For the listing below, show each line that includes the string "left".

**EXTRACTED DATA:**
┄┄┄┄┄┄┄┄┄┄

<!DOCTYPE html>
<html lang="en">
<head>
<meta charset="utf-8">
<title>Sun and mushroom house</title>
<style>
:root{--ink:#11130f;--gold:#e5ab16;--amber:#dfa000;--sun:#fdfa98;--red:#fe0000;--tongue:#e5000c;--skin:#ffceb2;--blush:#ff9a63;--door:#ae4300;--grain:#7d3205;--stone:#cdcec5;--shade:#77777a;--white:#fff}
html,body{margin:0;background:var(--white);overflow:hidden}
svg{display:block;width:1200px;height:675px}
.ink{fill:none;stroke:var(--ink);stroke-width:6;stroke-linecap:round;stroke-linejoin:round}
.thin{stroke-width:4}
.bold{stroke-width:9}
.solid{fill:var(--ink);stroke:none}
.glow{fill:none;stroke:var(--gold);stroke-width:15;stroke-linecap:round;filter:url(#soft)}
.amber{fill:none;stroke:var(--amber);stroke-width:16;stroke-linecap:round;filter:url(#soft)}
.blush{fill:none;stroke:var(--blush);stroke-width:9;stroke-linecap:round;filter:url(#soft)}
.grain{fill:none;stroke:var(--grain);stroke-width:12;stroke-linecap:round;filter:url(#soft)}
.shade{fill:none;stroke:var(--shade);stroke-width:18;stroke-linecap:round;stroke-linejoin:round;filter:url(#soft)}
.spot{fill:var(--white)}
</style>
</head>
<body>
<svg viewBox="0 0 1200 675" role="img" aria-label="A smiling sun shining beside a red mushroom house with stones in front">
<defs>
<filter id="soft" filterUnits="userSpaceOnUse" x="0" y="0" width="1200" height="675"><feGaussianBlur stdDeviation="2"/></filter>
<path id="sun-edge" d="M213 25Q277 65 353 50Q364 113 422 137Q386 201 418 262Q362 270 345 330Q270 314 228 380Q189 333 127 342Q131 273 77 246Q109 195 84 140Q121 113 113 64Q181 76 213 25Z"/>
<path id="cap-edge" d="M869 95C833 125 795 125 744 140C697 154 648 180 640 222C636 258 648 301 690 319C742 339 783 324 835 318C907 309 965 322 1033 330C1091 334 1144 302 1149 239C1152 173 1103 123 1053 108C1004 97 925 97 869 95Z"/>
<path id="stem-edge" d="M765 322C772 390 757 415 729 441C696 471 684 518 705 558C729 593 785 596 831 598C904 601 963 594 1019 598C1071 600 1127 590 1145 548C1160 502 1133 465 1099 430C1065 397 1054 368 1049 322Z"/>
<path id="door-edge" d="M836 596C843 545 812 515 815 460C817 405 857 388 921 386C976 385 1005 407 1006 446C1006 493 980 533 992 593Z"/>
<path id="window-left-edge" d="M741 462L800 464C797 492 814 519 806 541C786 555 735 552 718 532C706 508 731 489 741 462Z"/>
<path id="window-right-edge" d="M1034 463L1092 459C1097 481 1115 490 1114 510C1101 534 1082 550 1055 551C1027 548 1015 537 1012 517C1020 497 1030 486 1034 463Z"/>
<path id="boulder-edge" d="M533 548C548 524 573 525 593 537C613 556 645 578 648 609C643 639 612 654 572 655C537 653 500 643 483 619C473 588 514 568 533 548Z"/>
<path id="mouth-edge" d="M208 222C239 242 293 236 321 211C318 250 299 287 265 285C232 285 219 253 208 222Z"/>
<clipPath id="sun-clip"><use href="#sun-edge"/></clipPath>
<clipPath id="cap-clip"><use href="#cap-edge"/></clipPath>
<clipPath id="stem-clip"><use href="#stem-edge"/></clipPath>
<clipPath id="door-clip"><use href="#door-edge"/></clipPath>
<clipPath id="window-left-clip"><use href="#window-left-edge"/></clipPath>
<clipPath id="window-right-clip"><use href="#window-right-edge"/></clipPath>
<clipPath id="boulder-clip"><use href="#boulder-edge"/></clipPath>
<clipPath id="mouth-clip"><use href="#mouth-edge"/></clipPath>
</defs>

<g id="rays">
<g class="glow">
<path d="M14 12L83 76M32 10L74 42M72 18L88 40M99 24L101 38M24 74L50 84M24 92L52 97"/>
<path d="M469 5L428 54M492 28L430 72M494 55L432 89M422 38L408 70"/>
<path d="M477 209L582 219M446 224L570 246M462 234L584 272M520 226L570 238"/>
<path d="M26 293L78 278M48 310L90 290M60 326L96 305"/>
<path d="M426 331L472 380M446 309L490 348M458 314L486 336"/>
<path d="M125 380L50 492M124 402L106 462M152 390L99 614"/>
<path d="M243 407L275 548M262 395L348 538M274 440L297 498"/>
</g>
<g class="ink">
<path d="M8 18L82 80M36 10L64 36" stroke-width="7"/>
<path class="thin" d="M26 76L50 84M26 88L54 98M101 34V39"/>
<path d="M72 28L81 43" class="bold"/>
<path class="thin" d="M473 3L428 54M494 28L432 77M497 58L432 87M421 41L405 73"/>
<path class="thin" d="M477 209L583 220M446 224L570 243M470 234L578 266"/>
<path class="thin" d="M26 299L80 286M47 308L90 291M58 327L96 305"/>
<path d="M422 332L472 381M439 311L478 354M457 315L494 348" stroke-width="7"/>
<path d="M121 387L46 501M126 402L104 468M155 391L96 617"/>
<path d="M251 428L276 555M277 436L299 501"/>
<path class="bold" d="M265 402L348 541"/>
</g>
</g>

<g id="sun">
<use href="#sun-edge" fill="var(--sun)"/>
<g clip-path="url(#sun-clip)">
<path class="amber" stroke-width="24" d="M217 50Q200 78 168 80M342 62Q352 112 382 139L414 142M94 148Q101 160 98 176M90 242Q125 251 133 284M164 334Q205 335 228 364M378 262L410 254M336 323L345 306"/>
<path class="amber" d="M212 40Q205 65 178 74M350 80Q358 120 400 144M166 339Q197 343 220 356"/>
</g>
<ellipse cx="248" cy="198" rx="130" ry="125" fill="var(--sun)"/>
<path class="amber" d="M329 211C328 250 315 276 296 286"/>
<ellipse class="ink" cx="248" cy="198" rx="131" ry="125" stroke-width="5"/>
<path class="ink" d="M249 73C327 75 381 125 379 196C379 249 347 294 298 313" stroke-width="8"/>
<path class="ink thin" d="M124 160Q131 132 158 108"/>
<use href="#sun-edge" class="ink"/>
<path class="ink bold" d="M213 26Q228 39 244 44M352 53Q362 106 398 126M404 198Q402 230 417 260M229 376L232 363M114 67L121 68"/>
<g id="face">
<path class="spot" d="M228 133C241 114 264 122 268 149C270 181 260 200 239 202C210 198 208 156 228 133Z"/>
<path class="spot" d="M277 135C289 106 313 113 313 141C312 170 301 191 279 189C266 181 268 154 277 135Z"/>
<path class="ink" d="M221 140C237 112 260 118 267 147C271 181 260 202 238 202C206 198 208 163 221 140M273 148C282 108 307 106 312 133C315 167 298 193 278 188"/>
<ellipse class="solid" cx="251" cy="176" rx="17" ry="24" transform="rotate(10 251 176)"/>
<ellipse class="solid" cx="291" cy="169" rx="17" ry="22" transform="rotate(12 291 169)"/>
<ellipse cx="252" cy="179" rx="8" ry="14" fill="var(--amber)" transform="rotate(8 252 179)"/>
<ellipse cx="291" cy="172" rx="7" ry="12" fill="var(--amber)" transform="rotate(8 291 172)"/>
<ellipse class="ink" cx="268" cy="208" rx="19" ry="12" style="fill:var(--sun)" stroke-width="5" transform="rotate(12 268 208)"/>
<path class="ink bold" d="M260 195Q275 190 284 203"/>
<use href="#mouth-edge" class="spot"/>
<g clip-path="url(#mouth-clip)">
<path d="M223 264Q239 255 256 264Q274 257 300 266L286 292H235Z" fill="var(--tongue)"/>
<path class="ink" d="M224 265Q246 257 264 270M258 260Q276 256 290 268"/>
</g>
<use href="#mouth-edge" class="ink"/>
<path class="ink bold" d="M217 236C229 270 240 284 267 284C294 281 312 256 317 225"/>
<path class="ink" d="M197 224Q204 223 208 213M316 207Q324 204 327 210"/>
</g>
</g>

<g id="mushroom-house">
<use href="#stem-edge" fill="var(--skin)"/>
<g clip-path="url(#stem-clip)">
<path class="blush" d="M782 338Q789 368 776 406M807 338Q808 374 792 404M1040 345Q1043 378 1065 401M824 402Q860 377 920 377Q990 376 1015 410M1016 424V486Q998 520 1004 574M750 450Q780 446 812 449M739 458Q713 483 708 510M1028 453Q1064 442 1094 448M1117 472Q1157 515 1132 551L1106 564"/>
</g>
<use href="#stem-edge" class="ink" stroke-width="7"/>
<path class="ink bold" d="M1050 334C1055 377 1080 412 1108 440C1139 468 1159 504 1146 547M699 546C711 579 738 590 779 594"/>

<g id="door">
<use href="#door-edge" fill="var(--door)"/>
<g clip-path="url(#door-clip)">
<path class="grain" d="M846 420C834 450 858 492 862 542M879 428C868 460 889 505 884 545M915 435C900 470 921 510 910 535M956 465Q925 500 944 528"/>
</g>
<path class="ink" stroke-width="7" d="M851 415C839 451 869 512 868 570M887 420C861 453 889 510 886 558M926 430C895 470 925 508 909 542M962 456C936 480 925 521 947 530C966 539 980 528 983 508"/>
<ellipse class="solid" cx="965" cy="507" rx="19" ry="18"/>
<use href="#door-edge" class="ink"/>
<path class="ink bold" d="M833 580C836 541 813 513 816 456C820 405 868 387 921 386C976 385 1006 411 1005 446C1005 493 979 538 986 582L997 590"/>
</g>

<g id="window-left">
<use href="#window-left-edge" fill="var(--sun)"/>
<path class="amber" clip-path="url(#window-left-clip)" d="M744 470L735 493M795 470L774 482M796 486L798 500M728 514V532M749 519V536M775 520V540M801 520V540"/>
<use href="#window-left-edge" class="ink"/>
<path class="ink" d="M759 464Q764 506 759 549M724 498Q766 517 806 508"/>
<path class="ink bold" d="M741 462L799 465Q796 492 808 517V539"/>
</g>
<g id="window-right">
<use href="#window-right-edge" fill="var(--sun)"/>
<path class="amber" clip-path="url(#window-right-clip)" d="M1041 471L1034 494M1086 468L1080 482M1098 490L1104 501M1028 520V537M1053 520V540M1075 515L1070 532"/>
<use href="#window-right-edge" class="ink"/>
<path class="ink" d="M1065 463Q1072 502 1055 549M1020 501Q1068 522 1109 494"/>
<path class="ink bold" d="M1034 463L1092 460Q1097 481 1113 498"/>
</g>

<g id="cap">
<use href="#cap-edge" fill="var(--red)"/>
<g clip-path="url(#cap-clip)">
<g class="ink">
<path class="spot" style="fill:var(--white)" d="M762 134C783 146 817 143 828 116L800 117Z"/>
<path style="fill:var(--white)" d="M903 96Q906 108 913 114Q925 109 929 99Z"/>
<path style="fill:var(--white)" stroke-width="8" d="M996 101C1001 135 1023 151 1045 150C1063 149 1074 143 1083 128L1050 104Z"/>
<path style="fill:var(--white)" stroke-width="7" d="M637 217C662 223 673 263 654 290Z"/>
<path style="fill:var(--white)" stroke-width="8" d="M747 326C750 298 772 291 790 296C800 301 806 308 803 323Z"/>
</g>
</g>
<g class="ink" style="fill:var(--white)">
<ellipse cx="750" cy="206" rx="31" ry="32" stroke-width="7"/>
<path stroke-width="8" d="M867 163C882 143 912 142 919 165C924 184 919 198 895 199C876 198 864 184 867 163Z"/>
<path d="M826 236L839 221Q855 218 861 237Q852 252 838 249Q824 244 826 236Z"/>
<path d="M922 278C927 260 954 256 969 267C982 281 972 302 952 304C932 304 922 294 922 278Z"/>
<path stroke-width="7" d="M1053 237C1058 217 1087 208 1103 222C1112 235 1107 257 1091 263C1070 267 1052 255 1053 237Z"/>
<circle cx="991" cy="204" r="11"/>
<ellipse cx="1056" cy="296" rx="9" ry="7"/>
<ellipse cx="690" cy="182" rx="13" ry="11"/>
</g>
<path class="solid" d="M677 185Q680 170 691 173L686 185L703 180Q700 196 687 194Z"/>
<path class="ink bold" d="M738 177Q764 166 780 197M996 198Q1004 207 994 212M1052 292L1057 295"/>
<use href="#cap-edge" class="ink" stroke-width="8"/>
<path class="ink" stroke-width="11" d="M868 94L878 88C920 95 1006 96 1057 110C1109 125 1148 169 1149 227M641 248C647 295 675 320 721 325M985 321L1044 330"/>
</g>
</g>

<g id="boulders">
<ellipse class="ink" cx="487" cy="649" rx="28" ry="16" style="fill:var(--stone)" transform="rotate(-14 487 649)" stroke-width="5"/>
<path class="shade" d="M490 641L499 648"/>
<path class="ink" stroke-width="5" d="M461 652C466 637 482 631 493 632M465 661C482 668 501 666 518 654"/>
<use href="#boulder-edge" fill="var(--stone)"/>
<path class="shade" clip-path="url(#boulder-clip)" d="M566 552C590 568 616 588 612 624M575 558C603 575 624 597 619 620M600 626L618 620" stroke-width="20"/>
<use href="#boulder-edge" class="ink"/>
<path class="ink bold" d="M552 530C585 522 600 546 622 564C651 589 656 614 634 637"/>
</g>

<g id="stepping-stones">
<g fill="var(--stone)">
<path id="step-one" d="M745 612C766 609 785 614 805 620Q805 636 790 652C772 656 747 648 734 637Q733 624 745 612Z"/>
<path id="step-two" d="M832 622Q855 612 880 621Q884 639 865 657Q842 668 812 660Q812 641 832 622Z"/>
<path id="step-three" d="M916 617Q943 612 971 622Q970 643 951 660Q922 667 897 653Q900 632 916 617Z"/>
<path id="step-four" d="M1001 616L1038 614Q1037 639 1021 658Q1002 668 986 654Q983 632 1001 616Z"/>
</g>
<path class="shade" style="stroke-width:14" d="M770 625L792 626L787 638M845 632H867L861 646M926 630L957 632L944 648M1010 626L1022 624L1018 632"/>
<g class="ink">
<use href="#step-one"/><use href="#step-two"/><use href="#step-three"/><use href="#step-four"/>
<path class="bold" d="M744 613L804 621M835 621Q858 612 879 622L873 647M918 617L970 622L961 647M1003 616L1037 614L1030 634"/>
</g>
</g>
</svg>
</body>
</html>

┄┄┄┄┄┄┄┄┄┄

**ANSWER AREA:**
<path id="window-left-edge" d="M741 462L800 464C797 492 814 519 806 541C786 555 735 552 718 532C706 508 731 489 741 462Z"/>
<clipPath id="window-left-clip"><use href="#window-left-edge"/></clipPath>
<g id="window-left">
<use href="#window-left-edge" fill="var(--sun)"/>
<path class="amber" clip-path="url(#window-left-clip)" d="M744 470L735 493M795 470L774 482M796 486L798 500M728 514V532M749 519V536M775 520V540M801 520V540"/>
<use href="#window-left-edge" class="ink"/>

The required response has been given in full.